“I asked the director what percentage of girls had been sexually abused when they come here,” Ross said. “He said ‘What percentage? Every one of them. All 88 girls in our custody have been sexually abused’ and then he said ‘and most of the boys.’ They’re all victims of abuse.”
Jessica Sparks, an assistant with the Davidson Library Outreach Department and a third-year English and Renaissance studies major, said she was shocked by the sheer number of incarcerated youth that Ross’s project has revealed have been abused.
“I thought it wasn’t that many, but hearing it was all of them it brings a whole new level of depth to the pictures downstairs,” Sparks said.
According to Ross, many children in the juvenile justice system are suffering the consequences of their parents’ poor decisions.
“A girl that was doing 35 years — she murdered somebody,” Ross said. “She was high on meth. Her mother gave her meth when she was seven. This girl has already served about ten years . . . she was sentenced at 14 and is going to serve until she’s 34.”
Both my kids, and myself, avoided these kids’ situations because we had families that cared about us. We had resources from our family, from our community. These are kids that have none of that. There’s so many people that live paycheck to paycheck that are one step away from disaster and these kids are the result. – Richard Ross
Ross said one director of a detention center shared with him the difficulty of protecting transgender youth within the system.
“Often they are thrown out of their family and have to respond with survival — sex to eat, to sleep, to live,” Ross said. “The director said [of a male to female transgender youth] ‘If I put her in with the girls, she’ll be hurt.

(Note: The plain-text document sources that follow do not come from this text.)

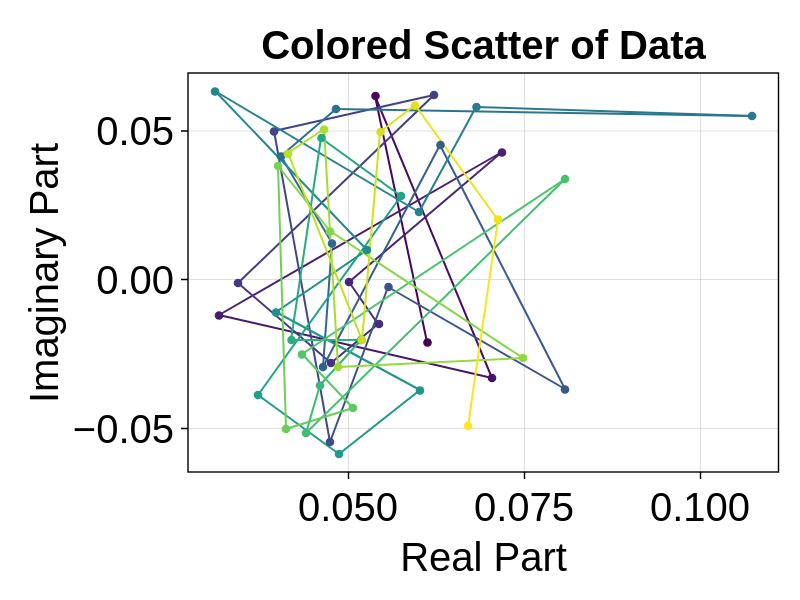
<!DOCTYPE html>
<html lang="en">
<head>
<meta charset="utf-8">
<title>Colored Scatter of Data</title>
<style>
:root { --paper: #fff; --ink: #000; --grid: rgba(0, 0, 0, .12); }
* { box-sizing: border-box; margin: 0; padding: 0; }
html, body { width: 800px; height: 600px; overflow: hidden; background: var(--paper); }
.chart {
  display: grid;
  grid-template-columns: 188px 591px 21px;
  grid-template-rows: 73px 399px 128px;
  width: 800px; height: 600px;
  color: var(--ink);
  font: 40px/40px "Liberation Sans", "TeX Gyre Heros Cn", sans-serif;
  white-space: nowrap;
}
.title { grid-area: 1 / 2; padding-top: 25px; font-size: 40px; font-weight: 700; text-align: center; }
.y-axis { grid-area: 2 / 1; display: flex; justify-content: space-between; padding: 0 14px 0 24px; }
.y-title { width: 40px; display: flex; align-items: center; justify-content: center; }
.y-title span { transform: rotate(-90deg); }
.y-ticks { display: grid; grid-template-rows: repeat(3, 149px); align-items: center; justify-items: end; margin-top: -17px; height: 447px; list-style: none; }
.plot { grid-area: 2 / 2; display: block; overflow: visible; }
.x-axis { grid-area: 3 / 2; padding-top: 15px; text-align: center; }
.x-ticks { display: grid; grid-template-columns: repeat(3, 176px); padding-left: 72px; margin-bottom: 10px; list-style: none; }
.gridlines { stroke: var(--grid); stroke-width: 1; }
.ticks { stroke: var(--ink); stroke-width: 1.4; }
.frame { fill: none; stroke: var(--ink); stroke-width: 1.4; }
.trail { fill: none; stroke-width: 2; }
</style>
</head>
<body>
<main class="chart">
  <h1 class="title">Colored Scatter of Data</h1>

  <div class="y-axis">
    <div class="y-title"><span>Imaginary Part</span></div>
    <ul class="y-ticks"><li>0.05</li><li>0.00</li><li>−0.05</li></ul>
  </div>

  <svg class="plot" width="591" height="399" viewBox="188 73 591 399" role="img" aria-label="Scatter points joined in order, coloured from purple to yellow">
    <path class="gridlines" d="M348.5 73V472M524.5 73V472M700.5 73V472M188 131H779M188 279.5H779M188 428.5H779"/>
    <g class="trail">
      <path stroke="#450559" d="M427 342 375 96"/>
      <path stroke="#460e61" d="M375 96 492 378"/>
      <path stroke="#471769" d="M492 378 219 315"/>
      <path stroke="#481f70" d="M219 315 502 152"/>
      <path stroke="#482475" d="M502 152 349 282"/>
      <path stroke="#482979" d="M349 282 378 324"/>
      <path stroke="#47307d" d="M378 324 331 363"/>
      <path stroke="#453781" d="M331 363 238 283"/>
      <path stroke="#433d84" d="M238 283 434 95"/>
      <path stroke="#414387" d="M434 95 274 131"/>
      <path stroke="#3f4989" d="M274 131 330 442"/>
      <path stroke="#3c4f8a" d="M330 442 388 287"/>
      <path stroke="#3a558c" d="M388 287 565 389"/>
      <path stroke="#375b8d" d="M565 389 440 145"/>
      <path stroke="#34608d" d="M440 145 323 367"/>
      <path stroke="#32658e" d="M323 367 332 243"/>
      <path stroke="#306a8e" d="M332 243 281 156"/>
      <path stroke="#2d6f8e" d="M281 156 336 109"/>
      <path stroke="#2b748e" d="M336 109 752 116"/>
      <path stroke="#29798e" d="M752 116 476 107"/>
      <path stroke="#277e8e" d="M476 107 419 212"/>
      <path stroke="#26838e" d="M419 212 215 91"/>
      <path stroke="#24888e" d="M215 91 367 250"/>
      <path stroke="#228e8d" d="M367 250 276 312"/>
      <path stroke="#20938c" d="M276 312 420 390"/>
      <path stroke="#1f978b" d="M420 390 339 454"/>
      <path stroke="#1f9c89" d="M339 454 258 395"/>
      <path stroke="#1fa187" d="M258 395 401 196"/>
      <path stroke="#21a685" d="M401 196 321 138"/>
      <path stroke="#25ab82" d="M321 138 291 340"/>
      <path stroke="#2cb17e" d="M291 340 361 340"/>
      <path stroke="#34b679" d="M361 340 320 385"/>
      <path stroke="#3cbb75" d="M320 385 306 433"/>
      <path stroke="#44bf70" d="M306 433 565 179"/>
      <path stroke="#4ec36b" d="M565 179 302 354"/>
      <path stroke="#59c765" d="M302 354 353 408"/>
      <path stroke="#65cb5e" d="M353 408 286 429"/>
      <path stroke="#71cf57" d="M286 429 278 166"/>
      <path stroke="#7ed24f" d="M278 166 330 231"/>
      <path stroke="#8ad547" d="M330 231 523 358"/>
      <path stroke="#97d83f" d="M523 358 338 367"/>
      <path stroke="#a5db36" d="M338 367 324 129"/>
      <path stroke="#b3dd2c" d="M324 129 288 153"/>
      <path stroke="#c1df24" d="M288 153 362 340"/>
      <path stroke="#cfe11d" d="M362 340 380 132"/>
      <path stroke="#dce319" d="M380 132 415 105"/>
      <path stroke="#e9e41a" d="M415 105 498 220"/>
      <path stroke="#f6e620" d="M498 220 468 426"/>
    </g>
    <defs><circle id="dot" r="4.3"/></defs>
    <g class="points">
      <use href="#dot" x="427.5" y="342.5" fill="#440154"/>
      <use href="#dot" x="375.5" y="96" fill="#460a5d"/>
      <use href="#dot" x="492" y="378" fill="#471365"/>
      <use href="#dot" x="219" y="315.5" fill="#481b6d"/>
      <use href="#dot" x="502" y="152.5" fill="#482374"/>
      <use href="#dot" x="349" y="282" fill="#482576"/>
      <use href="#dot" x="379" y="324" fill="#472d7b"/>
      <use href="#dot" x="331" y="363" fill="#46337f"/>
      <use href="#dot" x="238" y="283" fill="#443a83"/>
      <use href="#dot" x="434" y="95" fill="#424086"/>
      <use href="#dot" x="274" y="131.5" fill="#404688"/>
      <use href="#dot" x="330" y="442" fill="#3d4d8a"/>
      <use href="#dot" x="388.5" y="287" fill="#3b528b"/>
      <use href="#dot" x="565" y="389.5" fill="#38588c"/>
      <use href="#dot" x="440.5" y="145" fill="#355e8d"/>
      <use href="#dot" x="323" y="367" fill="#33638d"/>
      <use href="#dot" x="332" y="243.5" fill="#31688e"/>
      <use href="#dot" x="281" y="156.5" fill="#2e6d8e"/>
      <use href="#dot" x="336" y="109" fill="#2c728e"/>
      <use href="#dot" x="752" y="116" fill="#2a778e"/>
      <use href="#dot" x="476.5" y="107" fill="#287c8e"/>
      <use href="#dot" x="419" y="212" fill="#26818e"/>
      <use href="#dot" x="215" y="91.5" fill="#25868e"/>
      <use href="#dot" x="367" y="250" fill="#238b8d"/>
      <use href="#dot" x="276" y="312.5" fill="#21918c"/>
      <use href="#dot" x="420" y="390.5" fill="#1f958b"/>
      <use href="#dot" x="339" y="454" fill="#1f9a8a"/>
      <use href="#dot" x="258" y="395" fill="#1e9f88"/>
      <use href="#dot" x="401" y="196" fill="#20a486"/>
      <use href="#dot" x="321.5" y="138" fill="#22a884"/>
      <use href="#dot" x="291.5" y="340" fill="#28ae80"/>
      <use href="#dot" x="361" y="340" fill="#2fb47c"/>
      <use href="#dot" x="320" y="385.5" fill="#38b977"/>
      <use href="#dot" x="306" y="433" fill="#40bd72"/>
      <use href="#dot" x="565" y="179" fill="#48c16e"/>
      <use href="#dot" x="302" y="354.5" fill="#54c568"/>
      <use href="#dot" x="353" y="408" fill="#5ec962"/>
      <use href="#dot" x="286" y="429" fill="#6ccd5a"/>
      <use href="#dot" x="278" y="166" fill="#77d153"/>
      <use href="#dot" x="330" y="231.5" fill="#84d44b"/>
      <use href="#dot" x="523" y="358" fill="#90d743"/>
      <use href="#dot" x="338" y="367" fill="#9dd93b"/>
      <use href="#dot" x="324" y="129.5" fill="#addc30"/>
      <use href="#dot" x="288" y="154" fill="#bade28"/>
      <use href="#dot" x="362" y="340" fill="#c8e020"/>
      <use href="#dot" x="380.5" y="132" fill="#d5e21a"/>
      <use href="#dot" x="415" y="105.5" fill="#e2e418"/>
      <use href="#dot" x="498" y="219.5" fill="#f0e51c"/>
      <use href="#dot" x="468" y="426" fill="#fde725"/>
    </g>
    <path class="ticks" d="M348.5 472v7M524.5 472v7M700.5 472v7M188 131h-7M188 279.5h-7M188 428.5h-7"/>
    <rect class="frame" x="188" y="73" width="590.5" height="399"/>
  </svg>

  <div class="x-axis">
    <ul class="x-ticks"><li>0.050</li><li>0.075</li><li>0.100</li></ul>
    <p class="x-title">Real Part</p>
  </div>
</main>
</body>
</html>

If I put her in with the boys, she’ll be killed. I keep her in isolation, I know it’s against federal law . . . But she is not going to be killed on my watch.’”

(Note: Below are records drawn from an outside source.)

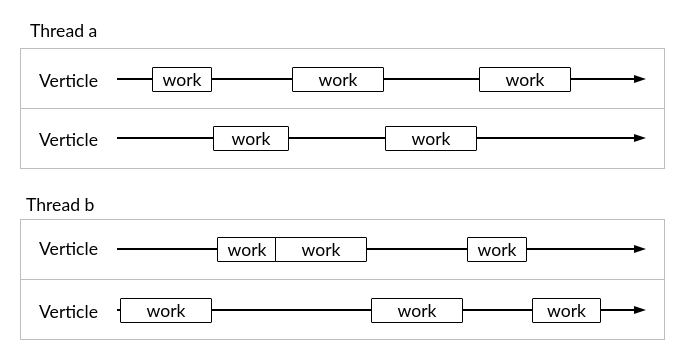
<!DOCTYPE html>
<html lang="en">
<head>
<meta charset="utf-8">
<title>Work on two threads</title>
<style>
:root { --ink: #000; --paper: #fff; --frame: #bdbdbd; }
* { box-sizing: border-box; margin: 0; padding: 0; }
body {
  width: 685px; height: 360px; overflow: hidden;
  padding: 19px 20px 0;
  background: var(--paper); color: var(--ink);
  font: 400 17.6px/24px Lato, "Open Sans", sans-serif;
}
.thread + .thread { margin-top: 24px; }
.thread h2 { font: inherit; height: 24px; padding-left: 10px; margin-bottom: 5px; }
.thread.b h2 { padding-left: 6px; margin-bottom: 2px; }
.lanes { width: 645px; height: 121px; border: 1px solid var(--frame); }
.lane { position: relative; height: 59px; padding: var(--label) 0 0 18px; }
.lane + .lane { height: 60px; border-top: 1px solid var(--frame); }
.axis { position: absolute; left: 96px; top: calc(var(--row) + 7px); width: 529px; height: 10px; }
.work {
  position: absolute; left: var(--x); top: var(--row); width: var(--w); height: 25px;
  border: 1px solid var(--ink); border-radius: 1px;
  background: var(--paper); text-align: center;
}
</style>
</head>
<body>
<svg width="0" height="0" style="position:absolute" aria-hidden="true">
  <defs>
    <g id="arrow">
      <line x1="0" y1="5" x2="520" y2="5" stroke="#000" stroke-width="2"/>
      <polygon points="517,1 529,5 517,9"/>
    </g>
  </defs>
</svg>

<section class="thread a">
  <h2>Thread a</h2>
  <div class="lanes">
    <div class="lane" style="--label:20px; --row:18px">
      <span>Verticle</span>
      <svg class="axis" aria-hidden="true"><use href="#arrow"/></svg>
      <div class="work" style="--x:131px; --w:60px">work</div>
      <div class="work" style="--x:271px; --w:92px">work</div>
      <div class="work" style="--x:458px; --w:92px">work</div>
    </div>
    <div class="lane" style="--label:19px; --row:17px">
      <span>Verticle</span>
      <svg class="axis" aria-hidden="true"><use href="#arrow"/></svg>
      <div class="work" style="--x:192px; --w:76px">work</div>
      <div class="work" style="--x:364px; --w:92px">work</div>
    </div>
  </div>
</section>

<section class="thread b">
  <h2>Thread b</h2>
  <div class="lanes">
    <div class="lane" style="--label:17px; --row:17px">
      <span>Verticle</span>
      <svg class="axis" aria-hidden="true"><use href="#arrow"/></svg>
      <div class="work" style="--x:196px; --w:60px">work</div>
      <div class="work" style="--x:254px; --w:92px">work</div>
      <div class="work" style="--x:446px; --w:60px">work</div>
    </div>
    <div class="lane" style="--label:20px; --row:18px">
      <span>Verticle</span>
      <svg class="axis" aria-hidden="true"><use href="#arrow"/></svg>
      <div class="work" style="--x:99px; --w:92px">work</div>
      <div class="work" style="--x:350px; --w:92px">work</div>
      <div class="work" style="--x:511px; --w:69px">work</div>
    </div>
  </div>
</section>
</body>
</html>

According to Ross, African American and Latino youths are at a higher risk of being tried as adults.
“Latino youth are four time more likely to receive an adult sentence for the same crime as white children,” Ross said. “African American youth are nine times more likely.”
Third-year psychology and communication double major Alexis Lin, who took an art class with Ross last Spring quarter, said it is a glaring issue that the majority of the incarcerated are of color.

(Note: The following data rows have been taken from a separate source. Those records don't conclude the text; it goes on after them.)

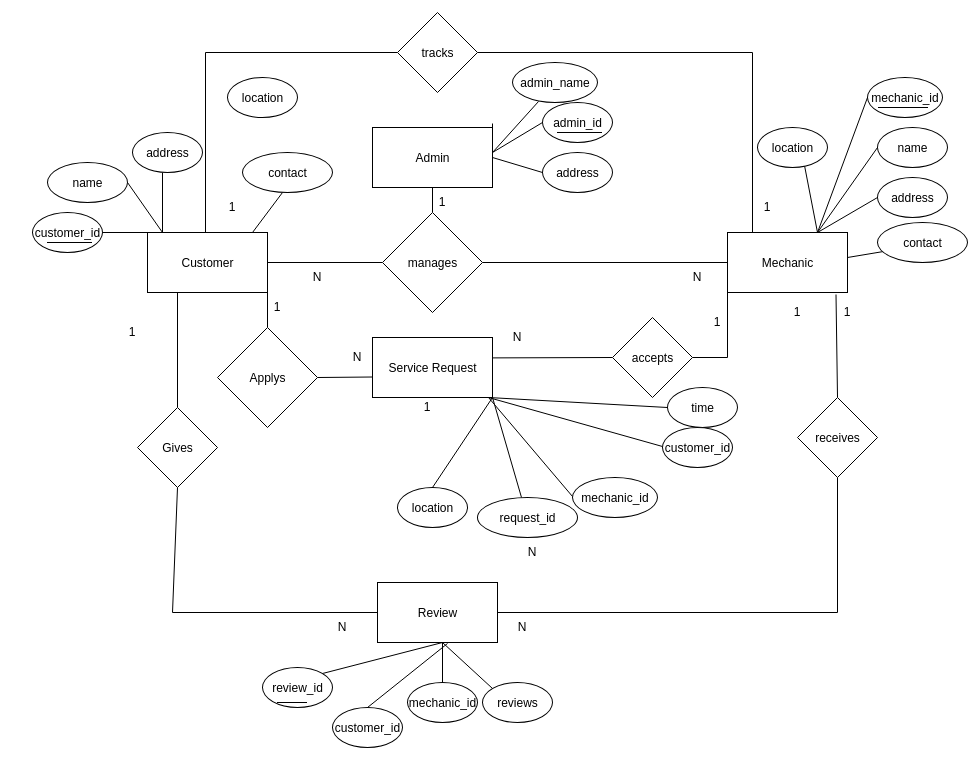
<!DOCTYPE html>
<html lang="en">
<head>
<meta charset="utf-8">
<title>Mechanic service entity relationship diagram</title>
<style>
:root { --ink: #000; --paper: #fff; }
* { box-sizing: border-box; }
html, body { margin: 0; background: var(--paper); }
body { overflow: hidden; }
.diagram {
  position: relative;
  width: 980px;
  height: 760px;
  overflow: hidden;
  background: var(--paper);
  color: var(--ink);
  font: 12px/14px "Liberation Sans", Arial, sans-serif;
}
.connectors { position: absolute; inset: 0; fill: none; stroke: var(--ink); stroke-width: 1; }
.entity, .attribute, .relation, .cardinality {
  position: absolute;
  left: var(--x);
  top: var(--y);
  display: flex;
  align-items: center;
  justify-content: center;
  white-space: nowrap;
}
.entity { width: 121px; height: 61px; border: 1px solid var(--ink); background: var(--paper); }
.attribute { width: var(--w, 71px); height: 41px; border: 1px solid var(--ink); border-radius: 50%; background: var(--paper); }
.relation { width: var(--size, 81px); height: var(--size, 81px); }
.relation svg { position: absolute; inset: 0; width: 100%; height: 100%; fill: var(--paper); stroke: var(--ink); }
.relation span { position: relative; }
.cardinality { width: 20px; height: 20px; margin: -10px 0 0 -10px; }
.key::after {
  content: "";
  position: absolute;
  left: var(--line-x, 14px);
  top: var(--line-y, 29px);
  width: var(--line-w, 45px);
  height: 1px;
  background: var(--ink);
}
</style>
</head>
<body>
<main class="diagram">
  <svg class="connectors" width="980" height="760" viewBox="0 0 980 760" aria-hidden="true">
    <g transform="translate(.5 .5)">
      <g id="relation-lines">
        <path d="M397 52H205V233"/>
        <path d="M477 52H752V232"/>
        <path d="M432 187V212"/>
        <path d="M267 262H382"/>
        <path d="M482 262H727"/>
        <path d="M267 292V327"/>
        <path d="M317 377L372 376.5"/>
        <path d="M492 357.4L612 357"/>
        <path d="M692 357H727V292"/>
        <path d="M177 292V407"/>
        <path d="M177 487L172 612H377"/>
        <path d="M835.5 294L837 397"/>
        <path d="M837 477V612H497"/>
      </g>
      <g id="customer-lines">
        <path d="M102 232H147"/>
        <path d="M127 182L162 232V172"/>
        <path d="M282 192L252 232"/>
      </g>
      <g id="admin-lines">
        <path d="M492 123V152L538 101"/>
        <path d="M492 152L542 122"/>
        <path d="M492 157L542 172"/>
      </g>
      <g id="mechanic-lines">
        <path d="M804 165L817 232L867 97"/>
        <path d="M877 147L817 232L877 197"/>
        <path d="M847 257L883 251"/>
      </g>
      <g id="request-lines">
        <path d="M667 407L488 397L572 496"/>
        <path d="M662 446L488 397"/>
        <path d="M432 487L492 397L521 497"/>
      </g>
      <g id="review-lines">
        <path d="M322 673L442 642V682"/>
        <path d="M367 707L447 643"/>
        <path d="M442 642L492 688"/>
      </g>
    </g>
  </svg>

  <section aria-label="Entities">
    <div class="entity" style="--x:147px;--y:232px">Customer</div>
    <div class="entity" style="--x:372px;--y:127px">Admin</div>
    <div class="entity" style="--x:727px;--y:232px">Mechanic</div>
    <div class="entity" style="--x:372px;--y:337px">Service Request</div>
    <div class="entity" style="--x:377px;--y:582px">Review</div>
  </section>

  <section aria-label="Relationships">
    <svg width="0" height="0" style="position:absolute" aria-hidden="true">
      <defs>
        <symbol id="diamond" viewBox="0 0 81 81"><polygon points="40.5,.5 80.5,40.5 40.5,80.5 .5,40.5"/></symbol>
        <symbol id="diamond-large" viewBox="0 0 101 101"><polygon points="50.5,.5 100.5,50.5 50.5,100.5 .5,50.5"/></symbol>
      </defs>
    </svg>
    <div class="relation" style="--x:397px;--y:12px"><svg><use href="#diamond"/></svg><span>tracks</span></div>
    <div class="relation" style="--x:382px;--y:212px;--size:101px"><svg><use href="#diamond-large"/></svg><span>manages</span></div>
    <div class="relation" style="--x:217px;--y:327px;--size:101px"><svg><use href="#diamond-large"/></svg><span>Applys</span></div>
    <div class="relation" style="--x:612px;--y:317px"><svg><use href="#diamond"/></svg><span>accepts</span></div>
    <div class="relation" style="--x:137px;--y:407px"><svg><use href="#diamond"/></svg><span>Gives</span></div>
    <div class="relation" style="--x:797px;--y:397px"><svg><use href="#diamond"/></svg><span>receives</span></div>
  </section>

  <section aria-label="Customer attributes">
    <div class="attribute key" style="--x:32px;--y:212px">customer_id</div>
    <div class="attribute" style="--x:47px;--y:162px;--w:81px">name</div>
    <div class="attribute" style="--x:132px;--y:132px">address</div>
    <div class="attribute" style="--x:227px;--y:77px">location</div>
    <div class="attribute" style="--x:242px;--y:152px;--w:91px">contact</div>
  </section>

  <section aria-label="Admin attributes">
    <div class="attribute" style="--x:512px;--y:62px;--w:86px">admin_name</div>
    <div class="attribute key" style="--x:542px;--y:102px">admin_id</div>
    <div class="attribute" style="--x:542px;--y:152px">address</div>
  </section>

  <section aria-label="Mechanic attributes">
    <div class="attribute" style="--x:757px;--y:127px">location</div>
    <div class="attribute key" style="--x:867px;--y:77px;--w:76px;--line-x:10px;--line-w:50px">mechanic_id</div>
    <div class="attribute" style="--x:877px;--y:127px">name</div>
    <div class="attribute" style="--x:877px;--y:177px">address</div>
    <div class="attribute" style="--x:877px;--y:222px;--w:91px">contact</div>
  </section>

  <section aria-label="Service request attributes">
    <div class="attribute" style="--x:667px;--y:387px">time</div>
    <div class="attribute" style="--x:662px;--y:427px">customer_id</div>
    <div class="attribute" style="--x:572px;--y:477px;--w:86px">mechanic_id</div>
    <div class="attribute" style="--x:477px;--y:497px;--w:101px">request_id</div>
    <div class="attribute" style="--x:397px;--y:487px">location</div>
  </section>

  <section aria-label="Review attributes">
    <div class="attribute key" style="--x:262px;--y:667px;--line-y:34px;--line-w:30px">review_id</div>
    <div class="attribute" style="--x:332px;--y:707px">customer_id</div>
    <div class="attribute" style="--x:407px;--y:682px">mechanic_id</div>
    <div class="attribute" style="--x:482px;--y:682px">reviews</div>
  </section>

  <section aria-label="Cardinalities">
    <div class="cardinality" style="--x:232px;--y:207px">1</div>
    <div class="cardinality" style="--x:767px;--y:207px">1</div>
    <div class="cardinality" style="--x:442px;--y:202px">1</div>
    <div class="cardinality" style="--x:317px;--y:277px">N</div>
    <div class="cardinality" style="--x:697px;--y:277px">N</div>
    <div class="cardinality" style="--x:277px;--y:307px">1</div>
    <div class="cardinality" style="--x:357px;--y:357px">N</div>
    <div class="cardinality" style="--x:517px;--y:337px">N</div>
    <div class="cardinality" style="--x:717px;--y:322px">1</div>
    <div class="cardinality" style="--x:797px;--y:312px">1</div>
    <div class="cardinality" style="--x:847px;--y:312px">1</div>
    <div class="cardinality" style="--x:132px;--y:332px">1</div>
    <div class="cardinality" style="--x:427px;--y:407px">1</div>
    <div class="cardinality" style="--x:532px;--y:552px">N</div>
    <div class="cardinality" style="--x:342px;--y:627px">N</div>
    <div class="cardinality" style="--x:522px;--y:627px">N</div>
  </section>
</main>
</body>
</html>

“I think a lot of youth get stereotyped into certain categories and that’s something that needs to be acknowledged,” Lin said.
Ross said he often thought of the difference between his own children’s upbringing and that of incarcerated youth while visiting detention centers.
“Both my kids, and myself, avoided these kids’ situations because we had families that cared about us. We had resources from our family, from our community,” Ross said. “These are kids that have none of that. There’s so many people that live paycheck to paycheck that are one step away from disaster and these kids are the result.”
First-year English major Hector Sanchez Castaneda said he also thought of his family when he learned about the living conditions of incarcerated youth in America.
“When I saw the pictures downstairs, on the first floor of the library, when I saw the little girl — she’s my sister’s age, eight-years-old,” Sanchez-Castaneda said. “It broke my heart to see a little girl like that with no family whatsoever to support her.”
According to Ross, communities are better off when detention centers are closed and resources are invested elsewhere in the community.
“We’ve been closing down a lot of these mass incarceration institutes, especially for kids,” Ross said. “We’ve turned a corner and crime hasn’t gone up . . . the data proves that the more you release kids and give resources to the community, the better the outcomes for kids and communities remain safe.”
Ross said there are still significant changes that need to be made in the juvenile justice system and hopes his photos will play a part in communicating the need for reform.
“What’s the common visual vocabulary: that if somebody sees a picture, you think about it,” Ross said. “I want to create that. I want to have images that haunt you, that when you think of kids in the system you have them looking back at you saying don’t forget me.”